Stored items from a collection
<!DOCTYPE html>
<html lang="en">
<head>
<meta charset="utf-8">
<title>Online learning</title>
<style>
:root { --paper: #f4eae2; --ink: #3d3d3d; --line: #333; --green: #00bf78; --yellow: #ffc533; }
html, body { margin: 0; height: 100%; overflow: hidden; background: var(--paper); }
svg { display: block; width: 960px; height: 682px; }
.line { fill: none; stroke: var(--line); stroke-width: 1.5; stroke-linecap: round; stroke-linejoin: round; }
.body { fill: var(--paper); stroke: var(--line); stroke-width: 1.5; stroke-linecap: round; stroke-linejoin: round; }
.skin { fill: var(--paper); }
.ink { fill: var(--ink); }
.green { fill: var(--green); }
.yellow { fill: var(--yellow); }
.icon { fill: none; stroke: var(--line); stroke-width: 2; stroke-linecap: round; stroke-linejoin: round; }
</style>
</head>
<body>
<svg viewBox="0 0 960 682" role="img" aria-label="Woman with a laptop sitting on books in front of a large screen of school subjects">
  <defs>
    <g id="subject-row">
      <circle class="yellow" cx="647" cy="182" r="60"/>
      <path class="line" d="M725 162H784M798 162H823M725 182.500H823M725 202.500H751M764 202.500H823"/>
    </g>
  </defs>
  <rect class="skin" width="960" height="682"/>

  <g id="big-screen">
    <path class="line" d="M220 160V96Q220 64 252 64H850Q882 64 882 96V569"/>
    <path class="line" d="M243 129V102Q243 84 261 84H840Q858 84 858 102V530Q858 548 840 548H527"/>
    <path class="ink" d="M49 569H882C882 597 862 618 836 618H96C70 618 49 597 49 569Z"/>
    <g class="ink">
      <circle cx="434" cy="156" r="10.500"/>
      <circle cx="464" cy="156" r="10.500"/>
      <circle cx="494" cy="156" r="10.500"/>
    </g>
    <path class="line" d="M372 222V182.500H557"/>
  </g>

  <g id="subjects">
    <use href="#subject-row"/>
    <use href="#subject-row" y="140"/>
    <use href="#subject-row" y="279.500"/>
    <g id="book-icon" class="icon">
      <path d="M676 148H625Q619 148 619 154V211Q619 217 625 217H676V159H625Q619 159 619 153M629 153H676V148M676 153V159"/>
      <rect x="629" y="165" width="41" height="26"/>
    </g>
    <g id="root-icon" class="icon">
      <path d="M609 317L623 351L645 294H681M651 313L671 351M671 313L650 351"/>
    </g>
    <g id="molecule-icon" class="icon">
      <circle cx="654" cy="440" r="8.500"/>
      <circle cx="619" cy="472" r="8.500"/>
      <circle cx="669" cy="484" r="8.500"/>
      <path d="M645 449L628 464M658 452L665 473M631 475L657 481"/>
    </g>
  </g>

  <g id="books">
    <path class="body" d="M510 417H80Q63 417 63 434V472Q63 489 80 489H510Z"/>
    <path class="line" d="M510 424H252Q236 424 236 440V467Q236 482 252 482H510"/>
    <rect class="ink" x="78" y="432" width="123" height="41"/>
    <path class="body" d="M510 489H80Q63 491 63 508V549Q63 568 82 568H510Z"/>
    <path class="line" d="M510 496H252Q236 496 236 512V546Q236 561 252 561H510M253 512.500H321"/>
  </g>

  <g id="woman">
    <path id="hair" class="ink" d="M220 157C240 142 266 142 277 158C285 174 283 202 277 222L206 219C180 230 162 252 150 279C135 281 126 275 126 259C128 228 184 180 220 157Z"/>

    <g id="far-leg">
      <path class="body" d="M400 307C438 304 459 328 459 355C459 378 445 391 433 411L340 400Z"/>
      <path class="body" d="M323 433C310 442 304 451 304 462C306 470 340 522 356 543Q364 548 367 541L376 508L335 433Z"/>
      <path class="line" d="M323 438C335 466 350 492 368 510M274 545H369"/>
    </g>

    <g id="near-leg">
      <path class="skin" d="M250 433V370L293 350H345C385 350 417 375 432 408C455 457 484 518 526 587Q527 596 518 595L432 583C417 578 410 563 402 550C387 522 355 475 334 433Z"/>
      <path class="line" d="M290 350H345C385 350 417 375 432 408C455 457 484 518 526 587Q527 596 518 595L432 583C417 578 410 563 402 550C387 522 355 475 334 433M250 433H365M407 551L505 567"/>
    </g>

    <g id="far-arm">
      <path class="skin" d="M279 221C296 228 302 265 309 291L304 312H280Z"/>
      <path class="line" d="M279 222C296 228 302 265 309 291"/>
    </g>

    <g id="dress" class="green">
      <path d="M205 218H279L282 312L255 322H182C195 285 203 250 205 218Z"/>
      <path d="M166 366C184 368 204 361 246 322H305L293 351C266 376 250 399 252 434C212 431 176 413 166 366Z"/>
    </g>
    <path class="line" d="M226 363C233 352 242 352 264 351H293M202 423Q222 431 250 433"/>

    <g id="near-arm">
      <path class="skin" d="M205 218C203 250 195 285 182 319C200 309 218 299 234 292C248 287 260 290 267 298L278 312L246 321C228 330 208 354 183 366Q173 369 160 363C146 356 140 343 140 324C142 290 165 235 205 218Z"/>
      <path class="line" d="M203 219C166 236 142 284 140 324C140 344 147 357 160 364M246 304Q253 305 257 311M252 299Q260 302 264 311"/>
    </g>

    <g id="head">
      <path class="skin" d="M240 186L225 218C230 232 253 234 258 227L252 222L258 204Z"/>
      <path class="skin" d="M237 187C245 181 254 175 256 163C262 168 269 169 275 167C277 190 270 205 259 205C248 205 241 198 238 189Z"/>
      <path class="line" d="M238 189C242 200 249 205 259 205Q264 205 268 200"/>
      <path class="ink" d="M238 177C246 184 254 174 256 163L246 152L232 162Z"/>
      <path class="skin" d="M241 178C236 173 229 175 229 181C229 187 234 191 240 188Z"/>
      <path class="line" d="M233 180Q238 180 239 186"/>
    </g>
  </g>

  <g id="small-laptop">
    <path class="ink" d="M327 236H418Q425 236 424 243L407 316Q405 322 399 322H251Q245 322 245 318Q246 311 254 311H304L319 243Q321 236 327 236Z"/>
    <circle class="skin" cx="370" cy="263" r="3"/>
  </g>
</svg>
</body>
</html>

**WORK TO BE COMPLETED**
For this exercise, all the data must be repeated exactly.

**PROBLEM SOLUTION**
<!DOCTYPE html>
<html lang="en">
<head>
<meta charset="utf-8">
<title>Online learning</title>
<style>
:root { --paper: #f4eae2; --ink: #3d3d3d; --line: #333; --green: #00bf78; --yellow: #ffc533; }
html, body { margin: 0; height: 100%; overflow: hidden; background: var(--paper); }
svg { display: block; width: 960px; height: 682px; }
.line { fill: none; stroke: var(--line); stroke-width: 1.5; stroke-linecap: round; stroke-linejoin: round; }
.body { fill: var(--paper); stroke: var(--line); stroke-width: 1.5; stroke-linecap: round; stroke-linejoin: round; }
.skin { fill: var(--paper); }
.ink { fill: var(--ink); }
.green { fill: var(--green); }
.yellow { fill: var(--yellow); }
.icon { fill: none; stroke: var(--line); stroke-width: 2; stroke-linecap: round; stroke-linejoin: round; }
</style>
</head>
<body>
<svg viewBox="0 0 960 682" role="img" aria-label="Woman with a laptop sitting on books in front of a large screen of school subjects">
  <defs>
    <g id="subject-row">
      <circle class="yellow" cx="647" cy="182" r="60"/>
      <path class="line" d="M725 162H784M798 162H823M725 182.500H823M725 202.500H751M764 202.500H823"/>
    </g>
  </defs>
  <rect class="skin" width="960" height="682"/>

  <g id="big-screen">
    <path class="line" d="M220 160V96Q220 64 252 64H850Q882 64 882 96V569"/>
    <path class="line" d="M243 129V102Q243 84 261 84H840Q858 84 858 102V530Q858 548 840 548H527"/>
    <path class="ink" d="M49 569H882C882 597 862 618 836 618H96C70 618 49 597 49 569Z"/>
    <g class="ink">
      <circle cx="434" cy="156" r="10.500"/>
      <circle cx="464" cy="156" r="10.500"/>
      <circle cx="494" cy="156" r="10.500"/>
    </g>
    <path class="line" d="M372 222V182.500H557"/>
  </g>

  <g id="subjects">
    <use href="#subject-row"/>
    <use href="#subject-row" y="140"/>
    <use href="#subject-row" y="279.500"/>
    <g id="book-icon" class="icon">
      <path d="M676 148H625Q619 148 619 154V211Q619 217 625 217H676V159H625Q619 159 619 153M629 153H676V148M676 153V159"/>
      <rect x="629" y="165" width="41" height="26"/>
    </g>
    <g id="root-icon" class="icon">
      <path d="M609 317L623 351L645 294H681M651 313L671 351M671 313L650 351"/>
    </g>
    <g id="molecule-icon" class="icon">
      <circle cx="654" cy="440" r="8.500"/>
      <circle cx="619" cy="472" r="8.500"/>
      <circle cx="669" cy="484" r="8.500"/>
      <path d="M645 449L628 464M658 452L665 473M631 475L657 481"/>
    </g>
  </g>

  <g id="books">
    <path class="body" d="M510 417H80Q63 417 63 434V472Q63 489 80 489H510Z"/>
    <path class="line" d="M510 424H252Q236 424 236 440V467Q236 482 252 482H510"/>
    <rect class="ink" x="78" y="432" width="123" height="41"/>
    <path class="body" d="M510 489H80Q63 491 63 508V549Q63 568 82 568H510Z"/>
    <path class="line" d="M510 496H252Q236 496 236 512V546Q236 561 252 561H510M253 512.500H321"/>
  </g>

  <g id="woman">
    <path id="hair" class="ink" d="M220 157C240 142 266 142 277 158C285 174 283 202 277 222L206 219C180 230 162 252 150 279C135 281 126 275 126 259C128 228 184 180 220 157Z"/>

    <g id="far-leg">
      <path class="body" d="M400 307C438 304 459 328 459 355C459 378 445 391 433 411L340 400Z"/>
      <path class="body" d="M323 433C310 442 304 451 304 462C306 470 340 522 356 543Q364 548 367 541L376 508L335 433Z"/>
      <path class="line" d="M323 438C335 466 350 492 368 510M274 545H369"/>
    </g>

    <g id="near-leg">
      <path class="skin" d="M250 433V370L293 350H345C385 350 417 375 432 408C455 457 484 518 526 587Q527 596 518 595L432 583C417 578 410 563 402 550C387 522 355 475 334 433Z"/>
      <path class="line" d="M290 350H345C385 350 417 375 432 408C455 457 484 518 526 587Q527 596 518 595L432 583C417 578 410 563 402 550C387 522 355 475 334 433M250 433H365M407 551L505 567"/>
    </g>

    <g id="far-arm">
      <path class="skin" d="M279 221C296 228 302 265 309 291L304 312H280Z"/>
      <path class="line" d="M279 222C296 228 302 265 309 291"/>
    </g>

    <g id="dress" class="green">
      <path d="M205 218H279L282 312L255 322H182C195 285 203 250 205 218Z"/>
      <path d="M166 366C184 368 204 361 246 322H305L293 351C266 376 250 399 252 434C212 431 176 413 166 366Z"/>
    </g>
    <path class="line" d="M226 363C233 352 242 352 264 351H293M202 423Q222 431 250 433"/>

    <g id="near-arm">
      <path class="skin" d="M205 218C203 250 195 285 182 319C200 309 218 299 234 292C248 287 260 290 267 298L278 312L246 321C228 330 208 354 183 366Q173 369 160 363C146 356 140 343 140 324C142 290 165 235 205 218Z"/>
      <path class="line" d="M203 219C166 236 142 284 140 324C140 344 147 357 160 364M246 304Q253 305 257 311M252 299Q260 302 264 311"/>
    </g>

    <g id="head">
      <path class="skin" d="M240 186L225 218C230 232 253 234 258 227L252 222L258 204Z"/>
      <path class="skin" d="M237 187C245 181 254 175 256 163C262 168 269 169 275 167C277 190 270 205 259 205C248 205 241 198 238 189Z"/>
      <path class="line" d="M238 189C242 200 249 205 259 205Q264 205 268 200"/>
      <path class="ink" d="M238 177C246 184 254 174 256 163L246 152L232 162Z"/>
      <path class="skin" d="M241 178C236 173 229 175 229 181C229 187 234 191 240 188Z"/>
      <path class="line" d="M233 180Q238 180 239 186"/>
    </g>
  </g>

  <g id="small-laptop">
    <path class="ink" d="M327 236H418Q425 236 424 243L407 316Q405 322 399 322H251Q245 322 245 318Q246 311 254 311H304L319 243Q321 236 327 236Z"/>
    <circle class="skin" cx="370" cy="263" r="3"/>
  </g>
</svg>
</body>
</html>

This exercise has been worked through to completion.